Winter Holidays and Big Waves
Hawaiian winter is here again.
Holidays are here again.
Big wave surfing is here again.
I myself am not a big wave surfer and I don’t experience the thrill first hand. I have friends and acquaintances who are, and I enjoy hearing them describe both the daredevil thrill of riding big waves, and also the palpable tension in the air when a big-surf day is dawning on the North Shore. People who live near the water can hear the booming waves through the night and they well know that excitement is on the day’s menu.
What does this mean for normal people like you and me, people who enjoy cooling off in the water, who may want to enjoy some snorkeling or some small shorebreak body surfing, or who like to get their workout?
It’s usually pretty obvious what it means: It means be careful. It means ask people who are familiar with this kind of ocean for their advice about going in or near the ocean. In particular, it means ask Lifeguards for their advice. Often enough you’ll find out that the answer is “Hey, don’t go in the ocean today.” Sometimes, depending on the angle of the incoming swells, there are corners and coves that seem to be protected from the direct swell. But even in these areas, the surrounding water activity may be setting up unseen rip currents that require some expertise to spot, and that can take you further out to sea than you might have wished for or expected.
Residents, especially those who have been through a few winters here, tend to be very aware of the conditions and of their own limitations. One glaring exception to this is that every now and then some youth will get into a “let’s play chicken” game on beaches where waves are booming. A couple of years ago there was such a game going on and one of the youth got swept far out to sea. Fortunately the young man at least had the local knowledge to stay calm, and our Lifeguards soon took their own risk in the huge rough ocean and arrived on-scene with their Jetski and they rescued the boy.
Visitors? This is a big challenge. Although guide books have become much better at putting critical safety information into their beach descriptions, unfortunately social media may not offer up any such information. A visitor might well log onto “beautiful Kauai north shore sites” and might see a gorgeous photo of Queens Bath, or of Lumahai, as examples. Along with directions of how to get there. Those of us who’ve been around for a few years know what can happen next, and the catastrophe affects us all.

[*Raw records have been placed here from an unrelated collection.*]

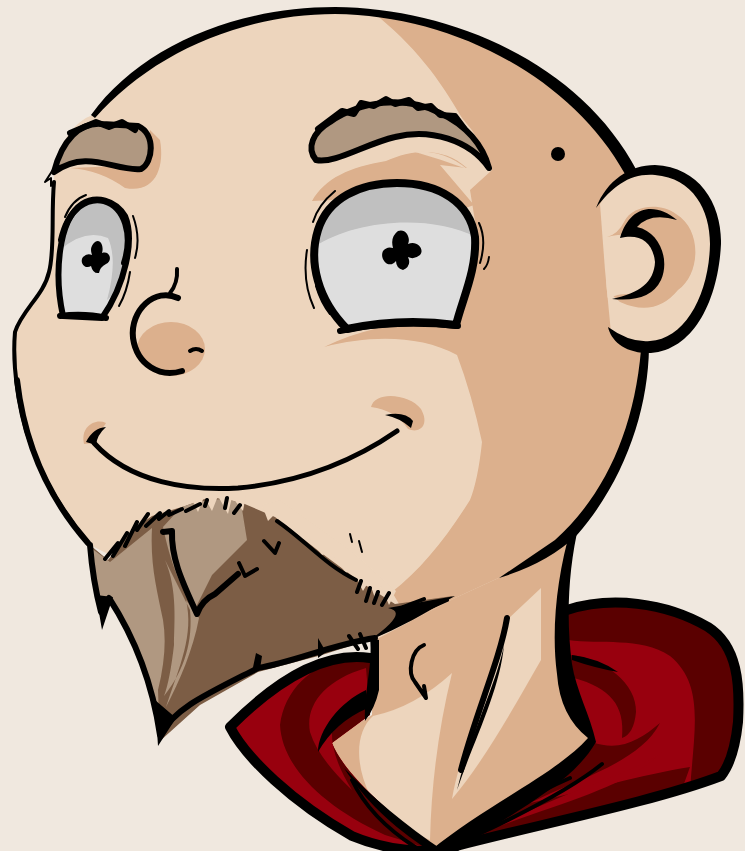
<!DOCTYPE html>
<html lang="en">
<head>
<meta charset="utf-8">
<title>Cartoon portrait</title>
<style>
:root {
  --paper: #f0e8df;
  --ink: #000;
  --skin: #edd5bd;
  --skin-shade: #dcb08d;
  --hair-light: #b09881;
  --hair-dark: #7c5d45;
  --red: #98000e;
  --red-dark: #5a0000;
  --eye: #dedede;
  --eye-shade: #c0c0c0;
}
html, body { margin: 0; width: 745px; height: 851px; overflow: hidden; background: var(--paper); }
svg { display: block; }
.skin { fill: var(--skin); }
.shade { fill: var(--skin-shade); }
.hair-light { fill: var(--hair-light); }
.hair-dark { fill: var(--hair-dark); }
.red { fill: var(--red); }
.red-dark { fill: var(--red-dark); }
.eye { fill: var(--eye); }
.eye-shade { fill: var(--eye-shade); }
.ink { fill: var(--ink); }
.line { fill: none; stroke: var(--ink); stroke-width: 6; stroke-linecap: round; stroke-linejoin: round; }
.bold { stroke-width: 10; }
.thin { stroke-width: 2; }
.mid { stroke-width: 4; }
</style>
</head>
<body>
<svg width="745" height="851" viewBox="0 0 745 851" role="img" aria-label="Cartoon of a smiling bald man with a goatee and a red hood">
  <defs>
    <path id="head-shape" d="M93 115C140 50 240 10 335 10C450 12 575 65 632 172L645 350C640 430 612 490 575 528L505 575L455 598L375 640L200 600L90 545C60 510 38 470 26 430C14 385 14 355 15 332C22 310 44 295 49 272C54 250 52 215 54 180C52 150 75 120 93 115Z"/>
    <path id="left-eye-shape" d="M63 316C54 275 58 220 82 204C96 195 115 200 125 216C135 240 125 285 102 318Z"/>
    <path id="right-eye-shape" d="M347 329C318 300 308 262 318 230C328 198 360 183 397 183C440 183 470 203 475 237C477 270 462 300 456 325C420 320 380 322 347 329Z"/>
    <path id="beard-shape" d="M90 545L108 560L132 530L152 516L185 506L210 497L240 502L275 517L320 552L362 583L395 604L453 596L405 623L375 638L322 655L258 672L200 705L160 741C157 695 135 640 108 599L102 626Z"/>
    <path id="ear-shape" d="M600 204C612 182 630 169 655 170C695 173 716 205 716 245C715 300 685 348 648 347C630 345 618 340 611 333L605 270Z"/>
    <path id="hood-right-shape" d="M567 610C610 596 665 602 708 627C738 646 740 685 738 722Q734 760 721 776C650 803 530 826 437 851C480 810 560 775 592 740C577 715 568 680 567 610Z"/>
    <path id="hood-left-shape" d="M372 658C330 652 285 672 230 727C246 758 292 802 352 836Q390 851 437 851C390 813 345 775 332 743L370 715Z"/>
    <clipPath id="head-clip"><use href="#head-shape"/></clipPath>
    <clipPath id="left-eye-clip"><use href="#left-eye-shape"/></clipPath>
    <clipPath id="right-eye-clip"><use href="#right-eye-shape"/></clipPath>
    <clipPath id="beard-clip"><use href="#beard-shape"/></clipPath>
    <clipPath id="ear-clip"><use href="#ear-shape"/></clipPath>
    <clipPath id="hood-right-clip"><use href="#hood-right-shape"/></clipPath>
    <clipPath id="hood-left-clip"><use href="#hood-left-shape"/></clipPath>
  </defs>

  <rect width="745" height="851" fill="var(--paper)"/>

  <g id="neck">
    <path class="shade" d="M374 620L450 590L575 528C565 570 560 625 568 672Q575 710 592 740C560 780 490 805 435 851C395 825 340 780 328 742L372 715Z"/>
    <path class="skin" d="M452 673Q415 707 373 716C355 732 355 765 370 795Q400 828 430 840Q432 755 452 673Z"/>
    <path class="skin" d="M541 588L541 660C515 705 485 760 452 799C460 750 492 680 508 619Z"/>
  </g>

  <g id="hood">
    <use href="#hood-right-shape" class="red"/>
    <g clip-path="url(#hood-right-clip)">
      <path class="red-dark" d="M565 600C640 590 745 620 745 670V775L690 790C694 730 705 685 670 656C640 636 600 645 568 640Z"/>
      <path class="red-dark" d="M570 655C605 658 637 684 636 712Q634 734 622 738C625 705 610 688 574 678Z"/>
      <path class="red-dark" d="M437 851C500 810 545 790 592 742C620 752 640 740 660 723C640 762 580 778 530 803C590 790 640 775 690 767L680 795Z"/>
      <path class="red" d="M500 826C560 792 630 775 662 752C630 785 570 800 500 826Z"/>
    </g>
    <use href="#hood-left-shape" class="red"/>
    <g clip-path="url(#hood-left-clip)">
      <path class="red-dark" d="M372 655C320 655 285 685 280 725C282 765 320 805 385 835L437 851C390 813 345 775 332 743L370 715Z"/>
      <path class="red" d="M366 668C325 680 305 705 310 732Q318 758 352 790Q330 755 332 728L368 692Z"/>
    </g>
    <path class="line bold" d="M567 610C610 596 665 602 708 627C738 646 740 685 738 722Q734 760 721 776C650 803 530 826 437 851"/>
    <path class="line bold" d="M370 658C330 652 285 672 230 727C246 758 292 802 352 836Q390 852 437 851"/>
    <path class="ink" d="M571 528C557 575 551 630 557 674Q560 716 588 738C555 775 485 805 430 851H458C510 812 570 787 596 742C590 715 576 690 572 664C566 620 568 570 579 524Z"/>
    <path class="ink" d="M370 638C373 665 364 690 365 721Q375 708 379 690V640Z"/>
    <path class="ink" d="M366 690C340 702 318 730 318 752Q335 722 368 708Z"/>
    <path class="ink" d="M344 768C365 800 390 825 430 851H444C405 825 372 797 344 768Z"/>
    <path class="line mid" d="M352 780Q370 818 415 847M470 838C520 815 570 790 602 764M480 829Q530 795 570 778"/>
    <path class="ink" d="M572 655Q598 658 618 672Q595 668 572 660Z"/>
    <path class="line" d="M507 618C500 660 475 715 461 770"/>
    <path class="ink" d="M504 645C496 685 470 735 457 790C474 740 500 690 504 645Z"/>
    <path class="line mid" d="M424 645C411 650 407 673 415 682L426 698L424 686"/>
  </g>

  <g id="head">
    <use href="#head-shape" class="skin"/>
    <g clip-path="url(#head-clip)">
      <path class="shade" d="M370 10C415 45 440 80 462 118Q482 140 492 170L470 190L478 240L458 326C420 318 370 325 324 347C370 335 420 335 457 355Q472 395 482 442Q478 480 470 500C445 540 420 570 392 592L420 640L600 580L700 350V0Z"/>
      <path class="shade" d="M312 201C325 178 350 167 386 161C415 148 445 148 467 168L440 165L474 205L460 210C430 180 370 175 332 200Z"/>
      <path class="skin" d="M412 151Q445 150 467 169Q440 159 412 151Z"/>
      <path class="shade" d="M70 168Q100 170 125 188C155 194 165 168 160 140L150 130L145 165Z"/>
    </g>
    <path class="ink" d="M91 115C140 47 235 7 335 7C450 8 580 62 637 171L625 174C570 75 450 15 335 14C240 14 150 55 95 118Z"/>
    <path class="line mid" d="M54 182C51 215 55 250 49 272C44 295 22 310 15 332C13 355 14 385 26 430C38 470 60 510 90 545"/>
    <path class="line" d="M17 380C25 450 52 502 88 543"/>
    <path class="ink" d="M641 350C634 430 605 495 555 540L499 578Q548 563 577 535C625 480 648 410 649 348Z"/>
    <circle class="ink" cx="558" cy="154" r="7"/>
  </g>

  <g id="ear">
    <use href="#ear-shape" class="skin"/>
    <g clip-path="url(#ear-clip)">
      <path class="shade" d="M607 237Q618 234 624 222C632 205 660 202 676 214C703 230 700 275 678 290Q655 318 620 302L611 294Q655 298 660 262C660 238 640 230 607 237Z"/>
      <path class="skin" d="M606 240C630 230 650 242 649 267Q645 290 606 298Z"/>
    </g>
    <path class="ink" d="M596 208C607 180 630 165 655 165C700 167 722 205 721 244C718 305 690 354 646 353C623 352 611 340 608 327Q630 343 650 341C685 339 709 295 710 244C710 210 693 178 655 175C630 173 613 186 596 208Z"/>
    <path class="ink" d="M620 238C630 205 655 202 677 220Q650 212 637 227C660 232 670 260 661 280Q650 303 612 299C640 293 654 282 655 262C653 242 640 233 620 238Z"/>
  </g>

  <g id="eyebrows">
    <path class="hair-light" d="M54 172C62 140 80 122 102 124L145 128C156 140 153 163 141 169C115 172 88 150 54 172Z"/>
    <path class="line" d="M54 172C62 140 80 122 102 124L138 126C156 134 153 163 141 169C115 172 88 148 54 172"/>
    <path class="line" d="M70 133L96 122L109 127L122 122L135 130"/>
    <path class="line thin" d="M56 165L45 182L51 178V186"/>
    <path class="hair-light" d="M316 160C306 148 313 132 330 122C360 101 405 95 440 113C466 125 483 145 489 170C470 140 430 128 395 137C365 144 335 164 316 160Z"/>
    <path class="line" d="M316 160C306 148 313 132 330 122C360 101 405 95 440 113C466 125 483 145 489 168C470 140 430 128 395 137C365 144 335 164 316 160Z"/>
    <path class="line" d="M318 129L342 111L354 114L361 103L374 106L386 99L395 104L409 100L418 108L431 106L440 115L455 116L464 128"/>
  </g>

  <g id="eyes">
    <use href="#left-eye-shape" class="eye"/>
    <path clip-path="url(#left-eye-clip)" class="eye-shade" d="M60 250Q85 228 108 238Q118 260 107 300L140 270V190H60Z"/>
    <use href="#left-eye-shape" class="line"/>
    <path class="line" d="M61 240C68 208 88 197 104 201C125 207 133 235 124 263" stroke-width="9"/>
    <path class="line" d="M60 316Q85 313 106 318"/>
    <path class="ink" d="M95 242C101 238 104 247 102 253C110 250 113 261 106 264Q100 267 99 273Q93 274 91 266C85 270 79 262 83 257Q87 253 92 255Q89 247 95 242Z"/>
    <path class="line thin" d="M65 217Q72 200 86 195M133 216Q141 238 135 258M130 272Q127 292 119 306"/>

    <use href="#right-eye-shape" class="eye"/>
    <path clip-path="url(#right-eye-clip)" class="eye-shade" d="M310 250C350 220 430 212 480 239V175H310Z"/>
    <use href="#right-eye-shape" class="line" style="stroke-width:8"/>
    <path class="line" d="M340 331C375 323 420 322 458 326"/>
    <path class="ink" d="M398 231C406 228 411 238 408 244C417 240 425 249 420 255Q414 260 408 257Q412 266 403 270Q396 268 396 261C389 270 379 259 383 251Q387 246 393 248Q390 237 398 231Z"/>
    <path class="line thin" d="M313 222Q318 205 335 191M307 250Q302 282 314 308M316 286Q321 303 330 314M479 223Q487 240 480 263M489 257Q488 265 484 269"/>
  </g>

  <g id="nose">
    <ellipse class="shade" cx="171" cy="349" rx="34" ry="27"/>
    <path class="skin" d="M131 330Q135 350 148 362L135 365L125 330Z"/>
    <path class="line" d="M178 298C155 287 130 310 133 338C137 365 160 378 182 371"/>
    <path class="line mid" d="M177 269Q178 283 170 293M190 351Q196 347 202 351"/>
  </g>

  <g id="mouth">
    <path class="shade" d="M84 444C80 427 95 418 106 423L93 443Z"/>
    <path class="shade" d="M371 407C375 390 410 394 421 409C430 425 420 434 408 429Q395 410 371 407Z"/>
    <path class="line" d="M94 443C130 483 190 491 238 488C305 482 355 460 397 431" style="stroke-width:5"/>
    <path class="ink" d="M86 442Q93 428 106 427Q97 435 96 445ZM385 415Q405 411 413 421L411 428Q400 418 385 415Z"/>
  </g>

  <g id="goatee">
    <use href="#beard-shape" class="hair-dark"/>
    <g clip-path="url(#beard-clip)">
      <path class="hair-light" d="M80 540L110 562L152 528C150 565 157 590 163 620Q168 650 158 690L160 745L90 640Z"/>
      <path class="hair-light" d="M163 527L185 503L240 497L247 540L212 575L196 607C180 590 170 560 163 527Z"/>
      <path class="hair-light" d="M165 560C178 590 174 625 174 645Q170 680 164 696C185 670 193 640 190 610ZM186 600L199 618C193 650 180 680 166 707C180 665 194 635 186 600Z"/>
    </g>
    <path class="skin" d="M190 495L198 512L204 497L212 511L218 496L228 514L232 497L243 511L246 495ZM262 505L268 521L276 513L283 527L291 520L302 540L308 536L322 555L330 552L346 573L352 570L363 591L369 581L375 598L381 586L389 605L396 591L350 550L280 500Z"/>
    <path class="line" d="M90 545C92 570 96 593 101 612L109 598C133 635 152 680 160 735C175 708 205 695 258 668C295 662 330 645 375 638"/>
    <path class="ink" d="M96 595L102 630L113 597ZM155 700L158 746L176 718ZM252 672L256 653L262 656L260 669ZM318 658V638L326 652ZM370 640C400 628 425 613 455 596L388 608Q410 612 370 640Z"/>
    <path class="line mid" d="M105 559L118 543M113 556L127 533M125 546L137 522M137 530L148 514M146 526L160 513M159 519L169 511M169 515L182 509M186 511L200 504M205 506L207 500M225 508L227 498M234 513L240 505M277 521C305 540 325 565 356 580M357 592L361 581M366 601L370 588M374 603L378 592M382 605L389 593M403 607L424 599M420 612L447 600"/>
    <path class="line" d="M163 532L172 531C171 560 184 585 197 614Q202 600 215 594L238 574"/>
    <path class="line mid" d="M239 563L245 576L257 569M264 541L275 553L279 543M349 636L358 649M360 634L366 648"/>
    <path class="line thin" d="M350 534L352 542M359 541L362 552"/>
  </g>
</svg>
</body>
</html>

This is where we all have to try and be “our brother’s (or sister’s) keeper.” We have to get in the habit of telling people to be careful, to ask Lifeguards for advice, to ask concierges for advice.
This is where we all have to try and be “our brother’s (or sister’s) keeper.” We have to get in the habit of telling people to be careful, to ask Lifeguards for advice, to ask concierges for advice. Very often the advice will be “don’t go in or near the water on the North Shore today. You need to drive to the South Side or Salt Pond if you want to go in the water.” Outfits like resort hotels, time share condo’s, B & B’s, need to be responsible and reach out with safety information. Our Kauai Lifeguard Association has to do it’s part to promote prevention programs such as safety videos, safety brochures in every room, rescue tube stations at beaches where there aren’t Lifeguards, etc. And our Lifeguards themselves are of course our #1preventer, logging well over 100,000 preventions every year.
If the past is an indicator, we will have people drown this winter. Even though we recently have been hearing about worldwide suffering on a massive scale (hurricanes, typhoons, mass shootings, refugees), one family’s suffering from an unexpected drowning is as devastating to that family as when we read about large numbers in newspaper articles. Any time and any way that we can avert one of these drownings is glorious. So, we need to be like our Junior Lifeguards: Since we live on an island, we need to learn safety principles that can save our selves and save our loved ones. And we also need to learn how to take care of our visitors, who after all are our island economy’s life-blood.
Very best wishes for a safe and happy Holiday Season.